■ ACTION ITEM
Show the lines below where "stroke" occurs.

[[ MATERIAL FOR THE TASK, beginning ]]

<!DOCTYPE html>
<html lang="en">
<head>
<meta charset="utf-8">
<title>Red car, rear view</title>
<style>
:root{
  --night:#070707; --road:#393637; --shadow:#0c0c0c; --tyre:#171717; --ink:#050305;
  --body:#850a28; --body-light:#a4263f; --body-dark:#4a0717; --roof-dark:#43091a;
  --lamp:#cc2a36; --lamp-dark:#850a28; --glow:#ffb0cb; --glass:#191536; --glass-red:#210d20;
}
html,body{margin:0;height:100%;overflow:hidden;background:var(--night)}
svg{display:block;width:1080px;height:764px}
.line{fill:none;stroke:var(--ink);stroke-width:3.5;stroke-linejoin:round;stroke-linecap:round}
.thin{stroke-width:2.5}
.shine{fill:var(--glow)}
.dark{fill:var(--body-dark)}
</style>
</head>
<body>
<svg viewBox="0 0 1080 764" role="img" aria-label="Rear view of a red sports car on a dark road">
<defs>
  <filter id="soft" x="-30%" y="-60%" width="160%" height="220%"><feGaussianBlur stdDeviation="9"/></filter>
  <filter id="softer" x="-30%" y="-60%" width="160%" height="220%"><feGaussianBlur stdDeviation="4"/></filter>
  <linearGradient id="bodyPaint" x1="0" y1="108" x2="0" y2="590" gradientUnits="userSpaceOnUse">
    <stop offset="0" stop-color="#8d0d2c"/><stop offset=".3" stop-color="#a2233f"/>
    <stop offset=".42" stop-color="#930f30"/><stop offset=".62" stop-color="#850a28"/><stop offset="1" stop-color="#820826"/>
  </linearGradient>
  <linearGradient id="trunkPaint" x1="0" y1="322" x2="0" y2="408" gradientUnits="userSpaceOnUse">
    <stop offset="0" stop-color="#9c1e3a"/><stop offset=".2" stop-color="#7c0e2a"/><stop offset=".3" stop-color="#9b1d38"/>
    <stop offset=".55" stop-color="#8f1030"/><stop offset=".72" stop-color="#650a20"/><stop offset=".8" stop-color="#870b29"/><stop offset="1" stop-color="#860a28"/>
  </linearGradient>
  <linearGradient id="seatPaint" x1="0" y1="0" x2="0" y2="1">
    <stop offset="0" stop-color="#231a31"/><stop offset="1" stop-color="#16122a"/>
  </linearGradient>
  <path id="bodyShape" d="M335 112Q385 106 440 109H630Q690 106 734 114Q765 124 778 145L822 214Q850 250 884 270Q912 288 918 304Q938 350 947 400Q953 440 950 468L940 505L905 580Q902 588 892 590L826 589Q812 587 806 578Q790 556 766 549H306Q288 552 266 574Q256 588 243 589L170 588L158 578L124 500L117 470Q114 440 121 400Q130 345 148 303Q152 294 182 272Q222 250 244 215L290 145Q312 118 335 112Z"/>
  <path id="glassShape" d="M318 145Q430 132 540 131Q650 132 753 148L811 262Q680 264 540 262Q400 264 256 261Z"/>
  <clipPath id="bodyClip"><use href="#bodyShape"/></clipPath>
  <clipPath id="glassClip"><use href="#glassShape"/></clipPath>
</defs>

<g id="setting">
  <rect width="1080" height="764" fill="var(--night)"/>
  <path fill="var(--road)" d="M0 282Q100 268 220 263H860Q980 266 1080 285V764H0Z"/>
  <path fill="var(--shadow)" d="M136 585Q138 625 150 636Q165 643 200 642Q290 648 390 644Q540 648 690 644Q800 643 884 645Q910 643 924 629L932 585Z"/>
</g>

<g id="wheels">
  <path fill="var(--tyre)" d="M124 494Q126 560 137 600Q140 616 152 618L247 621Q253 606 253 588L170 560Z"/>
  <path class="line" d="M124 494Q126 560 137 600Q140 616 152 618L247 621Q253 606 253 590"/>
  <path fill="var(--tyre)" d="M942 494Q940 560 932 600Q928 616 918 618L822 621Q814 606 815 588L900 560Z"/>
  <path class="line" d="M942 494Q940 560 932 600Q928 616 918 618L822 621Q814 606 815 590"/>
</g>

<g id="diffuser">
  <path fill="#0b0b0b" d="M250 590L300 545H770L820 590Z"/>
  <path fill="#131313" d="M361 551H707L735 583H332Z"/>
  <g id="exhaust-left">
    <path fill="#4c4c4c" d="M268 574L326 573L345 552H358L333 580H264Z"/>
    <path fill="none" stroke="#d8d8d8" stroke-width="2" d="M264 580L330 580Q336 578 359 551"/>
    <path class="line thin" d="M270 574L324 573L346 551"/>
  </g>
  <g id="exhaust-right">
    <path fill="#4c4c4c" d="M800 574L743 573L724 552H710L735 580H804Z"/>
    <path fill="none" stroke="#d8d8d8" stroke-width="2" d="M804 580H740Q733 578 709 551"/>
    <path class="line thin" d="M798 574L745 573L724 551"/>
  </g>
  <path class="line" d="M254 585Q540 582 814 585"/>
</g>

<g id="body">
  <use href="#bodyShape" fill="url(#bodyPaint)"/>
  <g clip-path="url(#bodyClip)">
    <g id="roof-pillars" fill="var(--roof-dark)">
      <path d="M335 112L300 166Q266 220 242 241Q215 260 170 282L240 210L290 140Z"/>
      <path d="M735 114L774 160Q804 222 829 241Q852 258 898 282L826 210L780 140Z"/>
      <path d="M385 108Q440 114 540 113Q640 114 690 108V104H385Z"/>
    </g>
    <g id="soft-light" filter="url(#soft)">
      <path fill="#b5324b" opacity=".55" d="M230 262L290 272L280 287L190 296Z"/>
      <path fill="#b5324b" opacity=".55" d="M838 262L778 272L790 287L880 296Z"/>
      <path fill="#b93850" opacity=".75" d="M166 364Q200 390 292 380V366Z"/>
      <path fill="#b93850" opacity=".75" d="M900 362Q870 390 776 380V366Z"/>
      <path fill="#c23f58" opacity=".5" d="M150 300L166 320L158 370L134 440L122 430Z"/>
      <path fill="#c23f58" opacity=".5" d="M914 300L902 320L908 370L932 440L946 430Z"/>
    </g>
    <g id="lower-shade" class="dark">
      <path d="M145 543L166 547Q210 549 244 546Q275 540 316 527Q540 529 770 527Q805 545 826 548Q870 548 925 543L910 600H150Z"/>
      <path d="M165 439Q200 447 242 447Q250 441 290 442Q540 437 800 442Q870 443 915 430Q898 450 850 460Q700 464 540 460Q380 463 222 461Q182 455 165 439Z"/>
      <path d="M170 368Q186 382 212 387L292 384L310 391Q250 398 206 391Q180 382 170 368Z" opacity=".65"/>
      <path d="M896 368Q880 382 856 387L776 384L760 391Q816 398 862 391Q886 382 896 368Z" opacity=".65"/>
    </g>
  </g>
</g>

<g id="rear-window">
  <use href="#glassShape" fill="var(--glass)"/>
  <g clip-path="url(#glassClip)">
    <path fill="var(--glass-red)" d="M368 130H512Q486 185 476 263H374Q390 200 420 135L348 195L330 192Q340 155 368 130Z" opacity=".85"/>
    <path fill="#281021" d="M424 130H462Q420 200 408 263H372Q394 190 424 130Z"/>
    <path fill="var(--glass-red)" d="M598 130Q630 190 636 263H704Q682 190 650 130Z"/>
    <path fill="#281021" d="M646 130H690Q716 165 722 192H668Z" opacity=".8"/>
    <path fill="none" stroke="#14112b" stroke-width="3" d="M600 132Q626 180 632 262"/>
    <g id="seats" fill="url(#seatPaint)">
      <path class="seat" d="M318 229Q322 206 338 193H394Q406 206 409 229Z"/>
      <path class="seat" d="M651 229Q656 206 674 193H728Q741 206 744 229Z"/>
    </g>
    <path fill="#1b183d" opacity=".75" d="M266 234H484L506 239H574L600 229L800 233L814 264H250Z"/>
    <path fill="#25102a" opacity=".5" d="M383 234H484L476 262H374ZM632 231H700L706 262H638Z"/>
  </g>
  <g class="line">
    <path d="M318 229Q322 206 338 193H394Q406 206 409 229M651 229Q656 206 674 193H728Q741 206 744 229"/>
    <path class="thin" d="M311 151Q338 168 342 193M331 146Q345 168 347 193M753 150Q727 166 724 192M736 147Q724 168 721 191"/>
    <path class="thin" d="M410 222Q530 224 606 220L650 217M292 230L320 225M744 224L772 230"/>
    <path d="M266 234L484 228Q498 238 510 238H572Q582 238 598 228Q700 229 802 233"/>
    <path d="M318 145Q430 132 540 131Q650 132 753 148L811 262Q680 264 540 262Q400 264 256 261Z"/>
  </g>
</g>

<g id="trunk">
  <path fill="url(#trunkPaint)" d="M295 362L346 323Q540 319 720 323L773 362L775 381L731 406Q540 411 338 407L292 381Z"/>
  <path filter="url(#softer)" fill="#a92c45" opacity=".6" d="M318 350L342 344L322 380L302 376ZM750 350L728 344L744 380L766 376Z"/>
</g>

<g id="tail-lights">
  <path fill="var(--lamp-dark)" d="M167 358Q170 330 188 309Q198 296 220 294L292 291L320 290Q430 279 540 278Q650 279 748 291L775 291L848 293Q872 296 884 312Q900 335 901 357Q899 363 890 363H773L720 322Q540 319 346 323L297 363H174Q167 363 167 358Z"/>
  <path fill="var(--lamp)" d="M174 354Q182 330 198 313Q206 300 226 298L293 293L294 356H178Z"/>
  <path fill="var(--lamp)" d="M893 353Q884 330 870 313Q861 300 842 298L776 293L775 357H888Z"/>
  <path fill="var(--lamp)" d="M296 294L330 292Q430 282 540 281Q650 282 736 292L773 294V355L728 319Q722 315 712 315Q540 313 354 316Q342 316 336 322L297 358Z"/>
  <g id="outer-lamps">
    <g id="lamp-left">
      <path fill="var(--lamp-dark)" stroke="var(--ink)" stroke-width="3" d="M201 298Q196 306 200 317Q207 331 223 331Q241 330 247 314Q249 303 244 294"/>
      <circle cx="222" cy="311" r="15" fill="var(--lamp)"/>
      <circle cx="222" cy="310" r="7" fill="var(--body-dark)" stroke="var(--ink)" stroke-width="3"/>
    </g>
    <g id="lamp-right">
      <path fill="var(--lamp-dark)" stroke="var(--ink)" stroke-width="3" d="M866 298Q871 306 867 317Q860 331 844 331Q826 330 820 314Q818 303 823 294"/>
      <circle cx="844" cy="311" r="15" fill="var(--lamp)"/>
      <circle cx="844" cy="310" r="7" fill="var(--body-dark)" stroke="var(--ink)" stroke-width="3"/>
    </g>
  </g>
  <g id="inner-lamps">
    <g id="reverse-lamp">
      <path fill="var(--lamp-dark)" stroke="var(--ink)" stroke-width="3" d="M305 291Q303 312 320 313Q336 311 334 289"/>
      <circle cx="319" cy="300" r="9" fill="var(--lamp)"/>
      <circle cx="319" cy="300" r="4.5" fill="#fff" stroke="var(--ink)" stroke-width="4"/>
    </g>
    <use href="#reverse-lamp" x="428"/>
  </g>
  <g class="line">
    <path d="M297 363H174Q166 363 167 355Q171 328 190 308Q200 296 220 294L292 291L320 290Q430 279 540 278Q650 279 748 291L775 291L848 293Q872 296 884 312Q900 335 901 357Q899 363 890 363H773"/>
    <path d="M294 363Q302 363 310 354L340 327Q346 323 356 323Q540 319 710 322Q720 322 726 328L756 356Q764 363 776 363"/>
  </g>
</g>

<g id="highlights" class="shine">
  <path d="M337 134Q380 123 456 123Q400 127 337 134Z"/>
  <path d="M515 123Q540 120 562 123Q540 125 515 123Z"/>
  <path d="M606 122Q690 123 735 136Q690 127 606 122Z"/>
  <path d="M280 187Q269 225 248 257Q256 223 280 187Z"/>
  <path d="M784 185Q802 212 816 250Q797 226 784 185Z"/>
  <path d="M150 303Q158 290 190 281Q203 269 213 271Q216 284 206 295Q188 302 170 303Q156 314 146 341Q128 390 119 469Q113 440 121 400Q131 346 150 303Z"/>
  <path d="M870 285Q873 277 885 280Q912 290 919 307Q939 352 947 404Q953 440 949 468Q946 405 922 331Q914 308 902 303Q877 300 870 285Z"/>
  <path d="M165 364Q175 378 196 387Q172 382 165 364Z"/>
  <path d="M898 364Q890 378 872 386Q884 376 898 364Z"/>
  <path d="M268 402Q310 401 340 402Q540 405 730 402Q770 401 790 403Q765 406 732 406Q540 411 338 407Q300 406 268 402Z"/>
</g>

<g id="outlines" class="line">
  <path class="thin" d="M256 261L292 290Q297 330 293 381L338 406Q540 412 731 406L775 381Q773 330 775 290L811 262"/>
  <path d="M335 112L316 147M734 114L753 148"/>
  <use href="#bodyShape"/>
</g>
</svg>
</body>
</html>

[[ MATERIAL FOR THE TASK, end ]]

■ REPLY
.line{fill:none;stroke:var(--ink);stroke-width:3.5;stroke-linejoin:round;stroke-linecap:round}
.thin{stroke-width:2.5}
    <path fill="none" stroke="#d8d8d8" stroke-width="2" d="M264 580L330 580Q336 578 359 551"/>
    <path fill="none" stroke="#d8d8d8" stroke-width="2" d="M804 580H740Q733 578 709 551"/>
    <path fill="none" stroke="#14112b" stroke-width="3" d="M600 132Q626 180 632 262"/>
      <path fill="var(--lamp-dark)" stroke="var(--ink)" stroke-width="3" d="M201 298Q196 306 200 317Q207 331 223 331Q241 330 247 314Q249 303 244 294"/>
      <circle cx="222" cy="310" r="7" fill="var(--body-dark)" stroke="var(--ink)" stroke-width="3"/>
      <path fill="var(--lamp-dark)" stroke="var(--ink)" stroke-width="3" d="M866 298Q871 306 867 317Q860 331 844 331Q826 330 820 314Q818 303 823 294"/>
      <circle cx="844" cy="310" r="7" fill="var(--body-dark)" stroke="var(--ink)" stroke-width="3"/>
      <path fill="var(--lamp-dark)" stroke="var(--ink)" stroke-width="3" d="M305 291Q303 312 320 313Q336 311 334 289"/>
      <circle cx="319" cy="300" r="4.5" fill="#fff" stroke="var(--ink)" stroke-width="4"/>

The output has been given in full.